It all goes in the books as the Angels' tenth no-hitter, and as Weaver's first no-hitter. That gives Weaver more career no-hitters than, for example, Tim Lincecum and Felix Hernandez. But what's that over there? Is that an asterisk? It sure as hell is!
On June 28, 2008, Weaver started for the Angels against the Los Angeles Dodgers. In the bottom of the fifth inning, Matt Kemp reached base on an error by Weaver, stole second, advanced to third on an error by the catcher, and scored on a sacrifice fly by Blake DeWitt. That gave the Dodgers a run. It would be the game's only run. The Dodgers finished without a hit. They won, 1-0, but they finished without a hit.
On June 28, 2008, Jered Weaver kept the Dodgers hitless for six innings. He gave way to Jose Arredondo, who kept the Dodgers hitless for two innings. That would be it, and Weaver would get pinned with the loss. Jered Weaver got the loss in a combined eight-inning no-hitter.
Obviously, it doesn't count the same. An eight-inning no-hitter isn't the same as a nine-inning no-hitter, and a combined no-hitter isn't the same as an individual no-hitter. But as we think about how incredible Weaver was on Wednesday night, we can also think about how incredible it was that Weaver lost in a combined no-hitter. That's got to be an awkward, bittersweet feeling. Wednesday night, there was none of the awkward or bitter. Maybe a little of the awkward, depending on how Weaver normally interacts with his family.
Wednesday night, Jered Weaver made no-hitter history for the second time in his career.
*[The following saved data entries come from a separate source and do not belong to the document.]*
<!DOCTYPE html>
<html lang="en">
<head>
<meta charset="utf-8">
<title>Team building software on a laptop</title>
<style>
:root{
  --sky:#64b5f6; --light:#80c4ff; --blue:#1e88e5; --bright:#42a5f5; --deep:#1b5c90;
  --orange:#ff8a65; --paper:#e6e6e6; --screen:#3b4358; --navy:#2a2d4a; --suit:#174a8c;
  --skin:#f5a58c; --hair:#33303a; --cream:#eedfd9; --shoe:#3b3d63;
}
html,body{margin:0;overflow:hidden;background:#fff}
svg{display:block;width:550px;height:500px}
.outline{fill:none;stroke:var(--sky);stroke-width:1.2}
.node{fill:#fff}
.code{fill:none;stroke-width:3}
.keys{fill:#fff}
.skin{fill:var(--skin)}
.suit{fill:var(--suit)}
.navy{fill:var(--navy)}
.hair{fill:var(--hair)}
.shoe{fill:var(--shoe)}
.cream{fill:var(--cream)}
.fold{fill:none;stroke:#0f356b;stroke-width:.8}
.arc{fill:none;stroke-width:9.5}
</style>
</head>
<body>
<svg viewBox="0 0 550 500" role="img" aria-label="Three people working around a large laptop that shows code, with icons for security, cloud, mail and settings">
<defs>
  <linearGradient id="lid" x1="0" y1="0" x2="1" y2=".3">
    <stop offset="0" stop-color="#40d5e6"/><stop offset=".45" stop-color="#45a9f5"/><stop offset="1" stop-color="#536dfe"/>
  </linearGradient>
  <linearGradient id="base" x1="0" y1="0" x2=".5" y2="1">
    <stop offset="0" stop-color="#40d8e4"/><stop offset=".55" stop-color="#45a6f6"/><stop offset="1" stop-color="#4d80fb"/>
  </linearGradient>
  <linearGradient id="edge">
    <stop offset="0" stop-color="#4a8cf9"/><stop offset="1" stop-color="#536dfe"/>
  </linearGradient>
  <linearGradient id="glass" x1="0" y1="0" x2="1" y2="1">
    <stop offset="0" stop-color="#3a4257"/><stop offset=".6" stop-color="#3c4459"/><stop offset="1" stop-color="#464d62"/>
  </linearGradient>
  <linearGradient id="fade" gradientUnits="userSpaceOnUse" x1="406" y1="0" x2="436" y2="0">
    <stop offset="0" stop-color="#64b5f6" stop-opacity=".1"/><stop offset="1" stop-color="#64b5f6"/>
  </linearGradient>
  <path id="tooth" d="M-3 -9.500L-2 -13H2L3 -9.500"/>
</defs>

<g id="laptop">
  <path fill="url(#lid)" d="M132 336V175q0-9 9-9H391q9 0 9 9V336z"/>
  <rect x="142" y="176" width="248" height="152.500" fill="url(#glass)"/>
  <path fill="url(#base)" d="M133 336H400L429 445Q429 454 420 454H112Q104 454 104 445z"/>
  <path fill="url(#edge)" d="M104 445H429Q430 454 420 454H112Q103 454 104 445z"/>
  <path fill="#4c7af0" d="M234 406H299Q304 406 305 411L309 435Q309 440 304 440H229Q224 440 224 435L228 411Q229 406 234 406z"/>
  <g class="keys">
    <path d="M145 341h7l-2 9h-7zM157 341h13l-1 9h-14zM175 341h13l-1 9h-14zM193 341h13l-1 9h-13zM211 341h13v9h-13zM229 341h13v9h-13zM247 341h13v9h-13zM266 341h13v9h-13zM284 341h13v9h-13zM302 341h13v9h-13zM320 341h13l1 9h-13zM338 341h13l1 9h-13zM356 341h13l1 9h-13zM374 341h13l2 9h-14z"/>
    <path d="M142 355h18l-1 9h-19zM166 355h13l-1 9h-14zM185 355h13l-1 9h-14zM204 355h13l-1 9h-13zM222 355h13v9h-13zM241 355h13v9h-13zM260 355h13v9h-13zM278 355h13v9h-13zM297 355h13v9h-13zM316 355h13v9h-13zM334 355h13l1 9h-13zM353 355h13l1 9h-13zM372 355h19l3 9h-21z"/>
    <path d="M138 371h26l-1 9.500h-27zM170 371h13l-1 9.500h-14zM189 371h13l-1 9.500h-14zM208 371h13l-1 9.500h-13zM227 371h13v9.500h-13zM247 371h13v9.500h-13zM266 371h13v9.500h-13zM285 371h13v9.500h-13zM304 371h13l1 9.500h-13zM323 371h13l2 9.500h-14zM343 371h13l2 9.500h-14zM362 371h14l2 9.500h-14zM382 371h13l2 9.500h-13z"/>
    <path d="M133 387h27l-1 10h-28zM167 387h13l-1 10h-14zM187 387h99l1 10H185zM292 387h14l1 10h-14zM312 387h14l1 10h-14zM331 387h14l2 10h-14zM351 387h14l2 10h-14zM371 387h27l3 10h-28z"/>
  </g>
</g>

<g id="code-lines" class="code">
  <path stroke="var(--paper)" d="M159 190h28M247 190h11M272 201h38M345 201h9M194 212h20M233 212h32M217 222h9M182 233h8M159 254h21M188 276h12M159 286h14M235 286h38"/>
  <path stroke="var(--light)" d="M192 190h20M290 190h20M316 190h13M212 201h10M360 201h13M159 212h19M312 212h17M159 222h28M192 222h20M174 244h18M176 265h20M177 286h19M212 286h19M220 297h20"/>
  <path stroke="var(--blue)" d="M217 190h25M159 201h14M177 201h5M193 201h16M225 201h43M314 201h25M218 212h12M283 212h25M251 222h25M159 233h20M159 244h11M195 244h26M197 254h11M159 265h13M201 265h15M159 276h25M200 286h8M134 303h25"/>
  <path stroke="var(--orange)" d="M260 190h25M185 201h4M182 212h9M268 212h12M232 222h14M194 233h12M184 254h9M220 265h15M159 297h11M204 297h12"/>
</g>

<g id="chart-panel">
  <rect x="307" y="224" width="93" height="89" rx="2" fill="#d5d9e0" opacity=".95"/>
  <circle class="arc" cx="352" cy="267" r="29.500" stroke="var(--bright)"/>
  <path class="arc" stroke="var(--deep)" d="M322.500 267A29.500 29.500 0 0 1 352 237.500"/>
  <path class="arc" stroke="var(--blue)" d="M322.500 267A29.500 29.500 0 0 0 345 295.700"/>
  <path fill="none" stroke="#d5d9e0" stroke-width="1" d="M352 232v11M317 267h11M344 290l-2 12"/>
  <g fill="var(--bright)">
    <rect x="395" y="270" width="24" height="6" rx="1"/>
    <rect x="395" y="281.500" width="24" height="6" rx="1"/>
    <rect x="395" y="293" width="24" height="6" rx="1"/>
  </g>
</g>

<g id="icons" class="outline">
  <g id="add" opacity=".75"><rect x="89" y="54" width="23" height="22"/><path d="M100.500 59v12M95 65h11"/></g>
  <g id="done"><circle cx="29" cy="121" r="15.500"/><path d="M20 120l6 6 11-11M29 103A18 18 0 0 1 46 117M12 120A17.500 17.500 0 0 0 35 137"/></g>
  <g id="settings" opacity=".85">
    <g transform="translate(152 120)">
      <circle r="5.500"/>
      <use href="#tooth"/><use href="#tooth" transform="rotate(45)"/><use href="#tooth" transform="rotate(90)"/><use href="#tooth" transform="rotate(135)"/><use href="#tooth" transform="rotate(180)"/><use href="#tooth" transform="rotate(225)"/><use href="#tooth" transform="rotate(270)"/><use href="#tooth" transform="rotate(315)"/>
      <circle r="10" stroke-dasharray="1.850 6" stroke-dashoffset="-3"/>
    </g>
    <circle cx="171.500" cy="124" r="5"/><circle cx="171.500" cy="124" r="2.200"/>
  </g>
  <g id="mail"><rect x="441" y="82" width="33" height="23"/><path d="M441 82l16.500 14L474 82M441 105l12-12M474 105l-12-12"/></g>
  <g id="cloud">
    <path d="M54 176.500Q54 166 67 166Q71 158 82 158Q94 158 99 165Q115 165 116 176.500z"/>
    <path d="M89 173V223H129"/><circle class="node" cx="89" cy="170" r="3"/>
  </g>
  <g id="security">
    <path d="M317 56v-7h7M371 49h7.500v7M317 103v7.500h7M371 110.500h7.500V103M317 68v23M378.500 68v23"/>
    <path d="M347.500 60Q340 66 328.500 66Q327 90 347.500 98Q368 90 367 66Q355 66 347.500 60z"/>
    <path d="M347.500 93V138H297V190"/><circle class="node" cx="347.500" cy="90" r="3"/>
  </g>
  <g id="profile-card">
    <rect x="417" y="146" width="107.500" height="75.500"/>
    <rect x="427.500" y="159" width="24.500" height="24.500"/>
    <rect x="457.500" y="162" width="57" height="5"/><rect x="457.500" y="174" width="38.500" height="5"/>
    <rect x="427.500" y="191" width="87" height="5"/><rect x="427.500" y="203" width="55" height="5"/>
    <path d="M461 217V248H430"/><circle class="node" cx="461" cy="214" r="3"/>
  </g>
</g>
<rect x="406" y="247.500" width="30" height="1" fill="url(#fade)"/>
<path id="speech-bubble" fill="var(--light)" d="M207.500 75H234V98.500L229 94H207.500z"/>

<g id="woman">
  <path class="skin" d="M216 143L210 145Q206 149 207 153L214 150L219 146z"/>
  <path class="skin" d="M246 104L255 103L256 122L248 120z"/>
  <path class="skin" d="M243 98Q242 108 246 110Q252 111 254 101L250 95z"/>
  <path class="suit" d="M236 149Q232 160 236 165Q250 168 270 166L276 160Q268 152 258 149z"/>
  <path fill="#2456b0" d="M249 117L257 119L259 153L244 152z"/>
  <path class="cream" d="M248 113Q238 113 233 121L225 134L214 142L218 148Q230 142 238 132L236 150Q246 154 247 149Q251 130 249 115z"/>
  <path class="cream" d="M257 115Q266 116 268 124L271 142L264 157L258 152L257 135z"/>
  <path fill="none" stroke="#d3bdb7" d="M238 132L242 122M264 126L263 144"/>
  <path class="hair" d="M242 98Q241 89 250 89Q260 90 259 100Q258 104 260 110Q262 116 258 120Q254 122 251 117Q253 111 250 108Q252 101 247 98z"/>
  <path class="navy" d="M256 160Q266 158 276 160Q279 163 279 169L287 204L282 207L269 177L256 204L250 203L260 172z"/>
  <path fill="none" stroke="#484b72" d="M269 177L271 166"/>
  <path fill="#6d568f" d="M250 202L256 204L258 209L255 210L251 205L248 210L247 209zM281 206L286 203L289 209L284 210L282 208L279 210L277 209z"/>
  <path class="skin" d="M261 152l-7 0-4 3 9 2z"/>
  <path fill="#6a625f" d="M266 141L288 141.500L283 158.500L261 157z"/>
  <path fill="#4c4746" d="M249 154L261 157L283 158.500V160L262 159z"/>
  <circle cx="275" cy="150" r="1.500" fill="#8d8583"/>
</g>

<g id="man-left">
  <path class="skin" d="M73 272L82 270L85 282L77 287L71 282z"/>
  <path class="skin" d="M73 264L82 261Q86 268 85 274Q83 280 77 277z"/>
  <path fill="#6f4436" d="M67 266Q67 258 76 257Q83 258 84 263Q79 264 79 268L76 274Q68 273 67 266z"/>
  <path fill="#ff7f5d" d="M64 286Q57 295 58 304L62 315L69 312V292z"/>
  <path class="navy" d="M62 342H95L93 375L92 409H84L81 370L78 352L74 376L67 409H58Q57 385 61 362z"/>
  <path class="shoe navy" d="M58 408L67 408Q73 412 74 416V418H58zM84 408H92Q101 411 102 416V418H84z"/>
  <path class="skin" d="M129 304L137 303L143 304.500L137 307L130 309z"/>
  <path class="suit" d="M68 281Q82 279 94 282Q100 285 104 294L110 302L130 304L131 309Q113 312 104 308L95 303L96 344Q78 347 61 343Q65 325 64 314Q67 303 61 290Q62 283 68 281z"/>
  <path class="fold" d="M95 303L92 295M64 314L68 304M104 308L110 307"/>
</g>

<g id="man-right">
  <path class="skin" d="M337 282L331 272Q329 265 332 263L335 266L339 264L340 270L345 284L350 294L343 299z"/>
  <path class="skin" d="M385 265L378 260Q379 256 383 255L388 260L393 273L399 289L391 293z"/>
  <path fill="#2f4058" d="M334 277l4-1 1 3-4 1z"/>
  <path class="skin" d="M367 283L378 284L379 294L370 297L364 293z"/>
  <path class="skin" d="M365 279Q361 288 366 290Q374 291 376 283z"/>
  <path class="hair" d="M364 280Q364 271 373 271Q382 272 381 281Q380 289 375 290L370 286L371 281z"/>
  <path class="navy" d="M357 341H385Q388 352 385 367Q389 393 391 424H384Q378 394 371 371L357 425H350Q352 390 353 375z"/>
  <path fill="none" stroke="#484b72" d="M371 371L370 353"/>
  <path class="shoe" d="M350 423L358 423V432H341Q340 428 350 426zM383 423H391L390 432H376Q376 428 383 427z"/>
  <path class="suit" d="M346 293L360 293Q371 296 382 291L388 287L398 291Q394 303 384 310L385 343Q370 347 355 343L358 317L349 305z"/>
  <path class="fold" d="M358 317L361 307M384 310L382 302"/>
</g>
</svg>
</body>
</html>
For the first time, it went the way he wanted it to. Kudos to Jered Weaver on being even more outstanding than usual.
about 1 year ago Commentary 2 commentsContinue
about 1 year ago Update 3 comments
The no-hitter is the tenth in Angels history, including a combined no-hitter by Mark Langston and Mike Witt in 1990. Between 1973 and 1975, Nolan Ryan threw four no-hitters for the Angels. Just think about that for a second.
But this isn't about Ryan, this is about Jered Weaver, who got Alexi Casilla on a line drive to right field for the final out of the game. It might have been the hardest-hit pitch of the night, but it fell safely into Torii Hunter's glove to complete the no-hitter. Weaver threw 122 pitches on the night, striking out nine batters and walking one.
Weaver's parents were in attendance for the no-hitter, and they joined Weaver on the field after the game.
about 1 year ago Update 6 comments
Weaver's got quite a cushion, as the Angels scored once in the first inning, twice in the second, and three times in both the third and fourth innings to grab the 9-0 lead they've still got.
Chris Parmelee opened the top of the eighth inning with a fly to center field. The next batter, Trevor Plouffe, yanked an 0-2 pitch into the stands down the left-field line, just 10 feet foul. Two pitches later, Plouffe lifted a foul pop to Albert Pujols. And Clint Thomas followed with a foul pop to third baseman Mark Trumbo, ending the inning.*
* If anyone knows why Mark Trumbo's still playing third base in this situation, his team ahead by nine runs and his pitcher working on a no-hitter, please contact the American WTF Association of America.
Weaver's thrown 111 pitches; with his career high 128 pitches, another inning seems well within his grasp.